Much of what you said about emergency tillers (February 1, 1998) applies to my S2 9.2A. There is an emergency tiller, but it’s easy to forget where it is in the bottom of a locker. The lever arm is too short for it to have much value. The metal could be uncomfortably cold to hold onto in cool weather.
My fix was to take an old hickory ax handle, cut it to suitable length, and round off one end to make a tight press fit into the end of the steel emergency tiller. Removing the Edson wheel is necessary to get clearance, but that isn’t much of a problem.
Even with the extension, the tiller is too short to have enough leverage for comfortable steering. Fortunately, one of the uprights for the pushpit is almost exactly abeam of the end of the tiller, so it’s easy to rig a piece of 1/4" nylon line as a tackle to control the tiller. Setting up a tackle with two blocks would be good, but it really isn’t necessary. Just pass the line back and forth a few times from a loop of line at the end of the tiller. A little friction in the system is OK and may indeed be helpful.
On larger boats, a common method is to use blocks to lead control lines to the sheet winches. Unfortunately, it seems that nearly all emergency tillers are too short to hand steer.
We appreciate the nice comments about our emergency tiller installation on the Island Packet 350. All our current models are configured in the same way.
The added comment regarding a significant fault because of the possible difficulty of rigging an “emergency-emergency tiller,” in the event of loss or breakage, is a bit strong. Is this like criticizing car makers for not providing a “spare-spare tire” in case the one provided is flat?

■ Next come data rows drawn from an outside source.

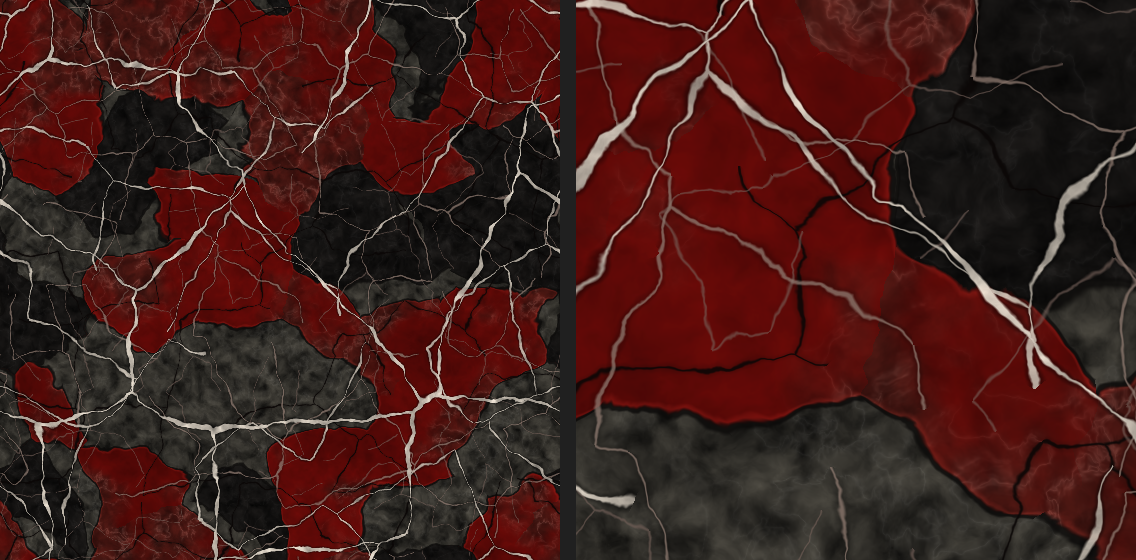
Left: the whole. Right: its middle third, enlarged.
Give the GLSL for this texture, as a Shadertoy shader.

```glsl
const int GREY = 0, RED = 1, BLACK = 2;

struct Cells {
    ivec2 cell;      // wrapped index of the nearest cell
    float edge;      // distance to the closest border
    float edgeId;    // random value shared by both sides of that border
    float kindEdge;  // distance to the closest border between two stones
};

float hash(ivec2 c, int seed) {
    vec3 q = fract(vec3(vec2(c) + 7.0, float(seed) + 3.0) * 0.1031);
    q += dot(q, q.zyx + 31.32);
    return fract((q.x + q.y) * q.z);
}

ivec2 wrap(ivec2 c, int period) {
    return ((c % period) + period) % period;
}

// Value noise over the unit square, repeating at its sides
float noise(vec2 uv, int period, int seed) {
    vec2 p = uv * float(period);
    ivec2 c = ivec2(floor(p));
    vec2 f = fract(p);
    f = f * f * (3.0 - 2.0 * f);
    float a = hash(wrap(c, period), seed);
    float b = hash(wrap(c + ivec2(1, 0), period), seed);
    float d = hash(wrap(c + ivec2(0, 1), period), seed);
    float e = hash(wrap(c + ivec2(1, 1), period), seed);
    return mix(mix(a, b, f.x), mix(d, e, f.x), f.y);
}

float fbm(vec2 uv, int period, int seed) {
    float sum = 0.0, gain = 0.516;
    for (int i = 0; i < 5; i++) {
        sum += gain * noise(uv, period, seed + i);
        gain *= 0.5;
        period *= 2;
    }
    return sum;
}

vec2 warp(vec2 uv, int period, int seed, float amount) {
    return uv + amount * (vec2(fbm(uv, period, seed), fbm(uv, period, seed + 20)) - 0.5);
}

// Thin bright wisps along the middle level of the noise
float wisps(vec2 uv, int period, int seed) {
    return pow(1.0 - abs(2.0 * fbm(uv, period, seed) - 1.0), 14.0);
}

// Shuffled columns keep the shares of the three stones steady
int stoneKind(ivec2 c, int seed) {
    int slot = (c.y + int(6.0 * hash(ivec2(c.x, 0), seed))) % 6;
    bool even = c.x % 2 == 0;
    if (slot == 4 || (slot == 2 && even)) return BLACK;
    if ((slot == 5 && even) || (slot == 2 && !even)) return GREY;
    if (slot == 5 && hash(c, seed + 3) > 0.4) return BLACK;
    return RED;
}

vec2 site(ivec2 c, int period, int seed) {
    ivec2 w = wrap(c, period);
    return vec2(c) + 0.06 + 0.88 * vec2(hash(w, seed), hash(w, seed + 1));
}

Cells voronoi(vec2 uv, int period, int seed) {
    vec2 p = uv * float(period);
    ivec2 home = ivec2(floor(p)), near = home;
    float best = 1e3;
    for (int k = 0; k < 9; k++) {
        ivec2 c = home + ivec2(k % 3, k / 3) - 1;
        float d = distance(p, site(c, period, seed));
        if (d < best) { best = d; near = c; }
    }
    ivec2 own = wrap(near, period);
    vec2 a = site(near, period, seed);
    int kind = stoneKind(own, seed);
    Cells r = Cells(own, 1e3, 0.0, 1e3);
    for (int k = 0; k < 25; k++) {
        ivec2 c = near + ivec2(k % 5, k / 5) - 2;
        if (c == near) continue;
        vec2 b = site(c, period, seed);
        float d = dot(0.5 * (a + b) - p, normalize(b - a)) / float(period);
        ivec2 other = wrap(c, period);
        if (d < r.edge) { r.edge = d; r.edgeId = hash(own + other, seed + 2); }
        if (stoneKind(other, seed) != kind) r.kindEdge = min(r.kindEdge, d);
    }
    return r;
}

// x: line, y: soft halo; only a share of the borders carries a line
vec2 veins(vec2 uv, int period, int seed, float width, float share) {
    vec2 bent = warp(warp(uv, 5, seed + 40, 0.09), 30, seed + 70, 0.018);
    Cells c = voronoi(bent, period, seed);
    float on = step(1.0 - share, c.edgeId);
    float w = width * (0.35 + 1.1 * smoothstep(0.25, 0.8, noise(uv, 31, seed + 5)));
    float line = 1.0 - smoothstep(max(w - 0.0009, 0.0), w + 0.0009, c.edge);
    return on * vec2(line, 1.0 - smoothstep(w, w + 0.004, c.edge));
}

void mainImage(out vec4 fragColor, in vec2 fragCoord) {
    vec2 uv = fragCoord / iResolution.xy;
    Cells stone = voronoi(warp(warp(uv, 5, 3, 0.15), 22, 33, 0.03), 6, 11);
    int kind = stoneKind(stone.cell, 11);

    // Grey matrix widens into bands between the stones
    float band = 0.024 * smoothstep(0.45, 0.75, noise(uv, 7, 31));
    float inset = (kind == GREY ? -stone.kindEdge : stone.kindEdge) - band;

    // Mineral grain
    float grain = fbm(warp(uv, 24, 50, 0.03), 64, 60);
    float cloud = fbm(uv, 8, 70);
    float scratch = wisps(warp(uv, 20, 80, 0.05), 36, 90);
    vec3 grey = vec3(0.188, 0.18, 0.16) * (0.1 + 1.7 * grain) + 0.09 * scratch * cloud;
    vec3 black = vec3(0.078, 0.072, 0.068) * (0.1 + 1.6 * grain) + 0.06 * scratch * cloud;
    vec3 red = vec3(0.365, 0.035, 0.026) * (0.5 + 0.65 * cloud + 0.35 * grain);
    float veil = smoothstep(0.4, 0.62, cloud + 0.35 * (hash(stone.cell, 17) - 0.56));
    vec3 dusty = vec3(0.26, 0.088, 0.07) * (0.4 + grain) + vec3(0.17, 0.14, 0.13) * scratch;
    red = mix(red, dusty, 0.9 * veil);
    red += vec3(0.10, 0.03, 0.025) * (1.0 - smoothstep(0.002, 0.006, inset));

    // Stones with dark rims
    vec3 color = mix(grey, kind == BLACK ? black : red, smoothstep(-0.001, 0.001, inset));
    float rim = 1.0 - smoothstep(0.0008, 0.0035, abs(inset + 0.001));
    color = mix(color, vec3(0.04, 0.035, 0.032), 0.8 * rim);

    // Dark cracks, then pale veins from fine to broad
    vec2 crack = veins(uv, 7, 101, 0.0011, 0.65);
    color = mix(color, vec3(0.04, 0.025, 0.022), 0.75 * crack.x + 0.15 * crack.y);
    vec2 hair = veins(uv, 13, 221, 0.0006, 0.45);
    vec2 fine = veins(uv, 8, 131, 0.0009, 0.65);
    vec2 medium = veins(uv, 5, 161, 0.0015, 0.7);
    vec2 broad = veins(uv, 3, 191, 0.0027, 0.85);
    color *= 1.0 - 0.4 * max(max(0.5 * fine.y, medium.y), broad.y);
    vec3 cream = vec3(0.79, 0.755, 0.705) * (0.6 + 0.75 * grain);
    color = mix(color, vec3(0.46, 0.38, 0.35), 0.6 * hair.x);
    color = mix(color, vec3(0.56, 0.48, 0.44), 0.75 * fine.x);
    color = mix(color, cream, max(0.85 * medium.x, 0.95 * broad.x));
    fragColor = vec4(color, 1.0);
}
```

Regardless, your writer overlooked our built-in back-up provision for just such an event. Every Island Packet has a large, well-chamfered hole in the top aft corner of the rudder which allows a bridle attachment of a strong line that can be led to both stern cleats. Trimming these two lines allows helm control, or the rudder can be secured in any position. This hole can be safely accessed from the built-in swim ladder. I do not know of any other builder providing this simple safety device. Robby Robinson and Michael Badham even mention this feature in their recent book, Sailor’s Secrets (“Ace in the Hole,” page 10).
Robert K. Johnson
President, Island Packet Yachts
Where Credit Is Due...
To Ideal Windlass Co. & Ronstan International: “I have been remiss in not reporting two great vendor experiences, stories that give heart to the occasionally disillusioned.
“We purchased an on-deck horizontal windlass for our Bristol 41.1 from Ideal Windlass Co. in East Greenwich, RI. However, when the yard owner, Jeff Curtin in Westerly, attempted to install it, he felt that it would clutter the deck and recommended that with shoring up it should go into the anchor locker. Cliffe Raymond, owner of Ideal Windlass, agreed and redesigned and custom built a vertical windlass that would fit into the locker comfortably. All at no additional cost to us. Bravo.
“We had a couple of boom vangs on our Bristol that were about 15 years old on which the cam cleats had lost their ability to spring back. Unable to find replacement cams (the model was outdated), I contacted Dick Pritchard at Ronstan International in Largo, Florida. At his suggestion, I sent him one of the vangs and he immediately replaced the cam cleat. Again, at no cost to us. Bravo again.”
Richard M. McCostis